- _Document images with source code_
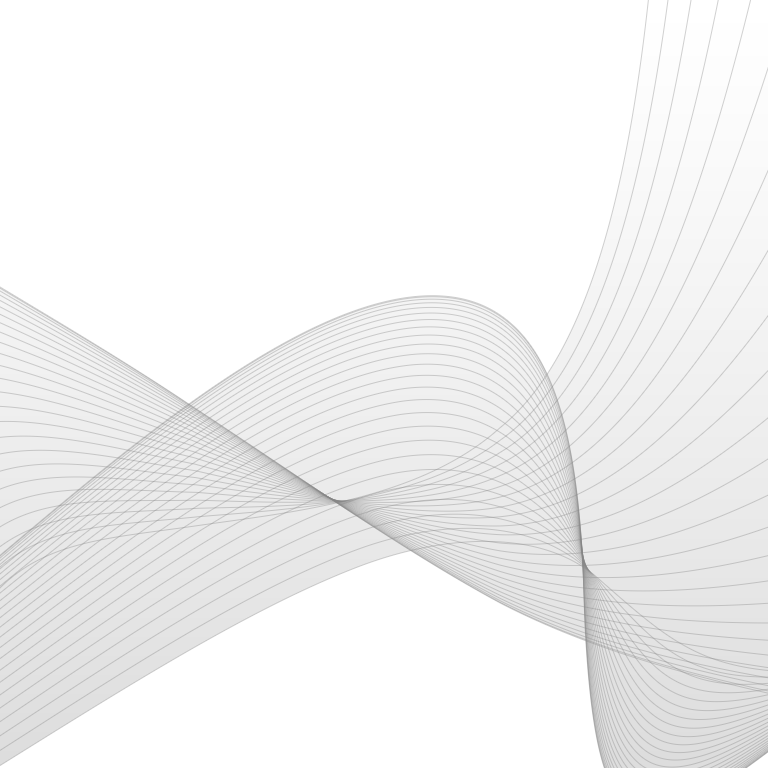
Reproduce this background procedurally as a WebGL 2 fragment shader.

```glsl
#version 300 es
precision highp float;

#define LINES 25
#define SPREAD 1.75
#define LINE_WIDTH 0.0013
#define LINE_ALPHA 0.38
#define LINE_GREY 0.52
#define FILL_GREY 0.865
#define FILL_CURVE 1.2
#define OVERRUN 1.15

uniform vec2 u_resolution;
out vec4 outColor;

// Guide curves: three joined cubic Beziers each, x always increasing
const vec2 FAN_LOW[10] = vec2[10](
  vec2(-0.026, 0.642), vec2(0.065, 0.587), vec2(0.156, 0.534), vec2(0.247, 0.473),
  vec2(0.371, 0.392), vec2(0.521, 0.285), vec2(0.651, 0.215),
  vec2(0.807, 0.134), vec2(1.003, 0.092), vec2(1.250, 0.049));
const vec2 FAN_HIGH[10] = vec2[10](
  vec2(-0.026, 0.203), vec2(0.039, 0.297), vec2(0.130, 0.297), vec2(0.260, 0.316),
  vec2(0.378, 0.333), vec2(0.547, 0.349), vec2(0.651, 0.443),
  vec2(0.792, 0.557), vec2(0.849, 0.870), vec2(0.867, 1.326));
const vec2 HUMP_OUTER[10] = vec2[10](
  vec2(-0.026, 0.255), vec2(0.156, 0.408), vec2(0.391, 0.615), vec2(0.563, 0.615),
  vec2(0.719, 0.615), vec2(0.753, 0.440), vec2(0.760, 0.232),
  vec2(0.772, -0.133), vec2(0.833, -0.107), vec2(1.029, 0.043));
const vec2 HUMP_INNER[10] = vec2[10](
  vec2(-0.026, -0.013), vec2(0.143, 0.092), vec2(0.319, 0.206), vec2(0.469, 0.263),
  vec2(0.586, 0.307), vec2(0.710, 0.310), vec2(0.781, 0.245),
  vec2(0.870, 0.167), vec2(0.911, 0.130), vec2(1.029, 0.125));

vec2 bezier(vec2 a, vec2 b, vec2 c, vec2 d, float t) {
  float u = 1.0 - t;
  return u * u * u * a + 3.0 * u * u * t * b + 3.0 * u * t * t * c + t * t * t * d;
}

vec2 bezierTangent(vec2 a, vec2 b, vec2 c, vec2 d, float t) {
  float u = 1.0 - t;
  return u * u * (b - a) + 2.0 * u * t * (c - b) + t * t * (d - c);
}

// Signed distance to one blended curve, positive above it
float curveDistance(vec2 p, vec2 from[10], vec2 to[10], float blend) {
  int k = 0;
  if (p.x > mix(from[3].x, to[3].x, blend)) k = 3;
  if (p.x > mix(from[6].x, to[6].x, blend)) k = 6;
  vec2 a = mix(from[k], to[k], blend);
  vec2 b = mix(from[k + 1], to[k + 1], blend);
  vec2 c = mix(from[k + 2], to[k + 2], blend);
  vec2 d = mix(from[k + 3], to[k + 3], blend);

  // Bisect for the curve parameter at this x
  float lo = 0.0;
  float hi = k == 6 ? OVERRUN : 1.0;
  for (int i = 0; i < 11; i++) {
    float mid = 0.5 * (lo + hi);
    if (bezier(a, b, c, d, mid).x < p.x) lo = mid; else hi = mid;
  }
  float t = 0.5 * (lo + hi);
  vec2 tangent = normalize(bezierTangent(a, b, c, d, t));
  vec2 offset = p - bezier(a, b, c, d, t);
  return tangent.x * offset.y - tangent.y * offset.x;
}

// Returns fill coverage and the light left after all lines of a band
vec2 band(vec2 p, float pixel, vec2 from[10], vec2 to[10]) {
  float above = -10.0;
  float below = 10.0;
  float clear = 1.0;
  float strength = LINE_ALPHA * min(1.0, LINE_WIDTH / pixel);
  float halfWidth = 0.5 * max(LINE_WIDTH, pixel);
  for (int i = 0; i < LINES; i++) {
    float blend = pow(float(i) / float(LINES - 1), SPREAD);
    float dist = curveDistance(p, from, to, blend);
    above = max(above, dist);
    below = min(below, dist);
    float ink = clamp((halfWidth - abs(dist)) / pixel + 0.5, 0.0, 1.0);
    clear *= 1.0 - strength * ink;
  }
  float fill = clamp(above / pixel + 0.5, 0.0, 1.0) * clamp(0.5 - below / pixel, 0.0, 1.0);
  return vec2(fill, clear);
}

void main() {
  vec2 p = gl_FragCoord.xy / u_resolution;
  float pixel = 1.0 / min(u_resolution.x, u_resolution.y);

  vec2 fan = band(p, pixel, FAN_LOW, FAN_HIGH);
  vec2 hump = band(p, pixel, HUMP_OUTER, HUMP_INNER);

  // Soft vertical gradient inside the bands, white elsewhere
  float sheet = mix(1.0, FILL_GREY, pow(1.0 - p.y, FILL_CURVE));
  float grey = mix(1.0, sheet, max(fan.x, hump.x));
  grey = mix(LINE_GREY, grey, fan.y * hump.y);
  outColor = vec4(vec3(grey), 1.0);
}
```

- _Work required_
Reproduce all of the data exactly; the pictures do not belong in the copy.

- _Task solution_
Reproduce this background procedurally as a WebGL 2 fragment shader.

```glsl
#version 300 es
precision highp float;

#define LINES 25
#define SPREAD 1.75
#define LINE_WIDTH 0.0013
#define LINE_ALPHA 0.38
#define LINE_GREY 0.52
#define FILL_GREY 0.865
#define FILL_CURVE 1.2
#define OVERRUN 1.15

uniform vec2 u_resolution;
out vec4 outColor;

// Guide curves: three joined cubic Beziers each, x always increasing
const vec2 FAN_LOW[10] = vec2[10](
  vec2(-0.026, 0.642), vec2(0.065, 0.587), vec2(0.156, 0.534), vec2(0.247, 0.473),
  vec2(0.371, 0.392), vec2(0.521, 0.285), vec2(0.651, 0.215),
  vec2(0.807, 0.134), vec2(1.003, 0.092), vec2(1.250, 0.049));
const vec2 FAN_HIGH[10] = vec2[10](
  vec2(-0.026, 0.203), vec2(0.039, 0.297), vec2(0.130, 0.297), vec2(0.260, 0.316),
  vec2(0.378, 0.333), vec2(0.547, 0.349), vec2(0.651, 0.443),
  vec2(0.792, 0.557), vec2(0.849, 0.870), vec2(0.867, 1.326));
const vec2 HUMP_OUTER[10] = vec2[10](
  vec2(-0.026, 0.255), vec2(0.156, 0.408), vec2(0.391, 0.615), vec2(0.563, 0.615),
  vec2(0.719, 0.615), vec2(0.753, 0.440), vec2(0.760, 0.232),
  vec2(0.772, -0.133), vec2(0.833, -0.107), vec2(1.029, 0.043));
const vec2 HUMP_INNER[10] = vec2[10](
  vec2(-0.026, -0.013), vec2(0.143, 0.092), vec2(0.319, 0.206), vec2(0.469, 0.263),
  vec2(0.586, 0.307), vec2(0.710, 0.310), vec2(0.781, 0.245),
  vec2(0.870, 0.167), vec2(0.911, 0.130), vec2(1.029, 0.125));

vec2 bezier(vec2 a, vec2 b, vec2 c, vec2 d, float t) {
  float u = 1.0 - t;
  return u * u * u * a + 3.0 * u * u * t * b + 3.0 * u * t * t * c + t * t * t * d;
}

vec2 bezierTangent(vec2 a, vec2 b, vec2 c, vec2 d, float t) {
  float u = 1.0 - t;
  return u * u * (b - a) + 2.0 * u * t * (c - b) + t * t * (d - c);
}

// Signed distance to one blended curve, positive above it
float curveDistance(vec2 p, vec2 from[10], vec2 to[10], float blend) {
  int k = 0;
  if (p.x > mix(from[3].x, to[3].x, blend)) k = 3;
  if (p.x > mix(from[6].x, to[6].x, blend)) k = 6;
  vec2 a = mix(from[k], to[k], blend);
  vec2 b = mix(from[k + 1], to[k + 1], blend);
  vec2 c = mix(from[k + 2], to[k + 2], blend);
  vec2 d = mix(from[k + 3], to[k + 3], blend);

  // Bisect for the curve parameter at this x
  float lo = 0.0;
  float hi = k == 6 ? OVERRUN : 1.0;
  for (int i = 0; i < 11; i++) {
    float mid = 0.5 * (lo + hi);
    if (bezier(a, b, c, d, mid).x < p.x) lo = mid; else hi = mid;
  }
  float t = 0.5 * (lo + hi);
  vec2 tangent = normalize(bezierTangent(a, b, c, d, t));
  vec2 offset = p - bezier(a, b, c, d, t);
  return tangent.x * offset.y - tangent.y * offset.x;
}

// Returns fill coverage and the light left after all lines of a band
vec2 band(vec2 p, float pixel, vec2 from[10], vec2 to[10]) {
  float above = -10.0;
  float below = 10.0;
  float clear = 1.0;
  float strength = LINE_ALPHA * min(1.0, LINE_WIDTH / pixel);
  float halfWidth = 0.5 * max(LINE_WIDTH, pixel);
  for (int i = 0; i < LINES; i++) {
    float blend = pow(float(i) / float(LINES - 1), SPREAD);
    float dist = curveDistance(p, from, to, blend);
    above = max(above, dist);
    below = min(below, dist);
    float ink = clamp((halfWidth - abs(dist)) / pixel + 0.5, 0.0, 1.0);
    clear *= 1.0 - strength * ink;
  }
  float fill = clamp(above / pixel + 0.5, 0.0, 1.0) * clamp(0.5 - below / pixel, 0.0, 1.0);
  return vec2(fill, clear);
}

void main() {
  vec2 p = gl_FragCoord.xy / u_resolution;
  float pixel = 1.0 / min(u_resolution.x, u_resolution.y);

  vec2 fan = band(p, pixel, FAN_LOW, FAN_HIGH);
  vec2 hump = band(p, pixel, HUMP_OUTER, HUMP_INNER);

  // Soft vertical gradient inside the bands, white elsewhere
  float sheet = mix(1.0, FILL_GREY, pow(1.0 - p.y, FILL_CURVE));
  float grey = mix(1.0, sheet, max(fan.x, hump.x));
  grey = mix(LINE_GREY, grey, fan.y * hump.y);
  outColor = vec4(vec3(grey), 1.0);
}
```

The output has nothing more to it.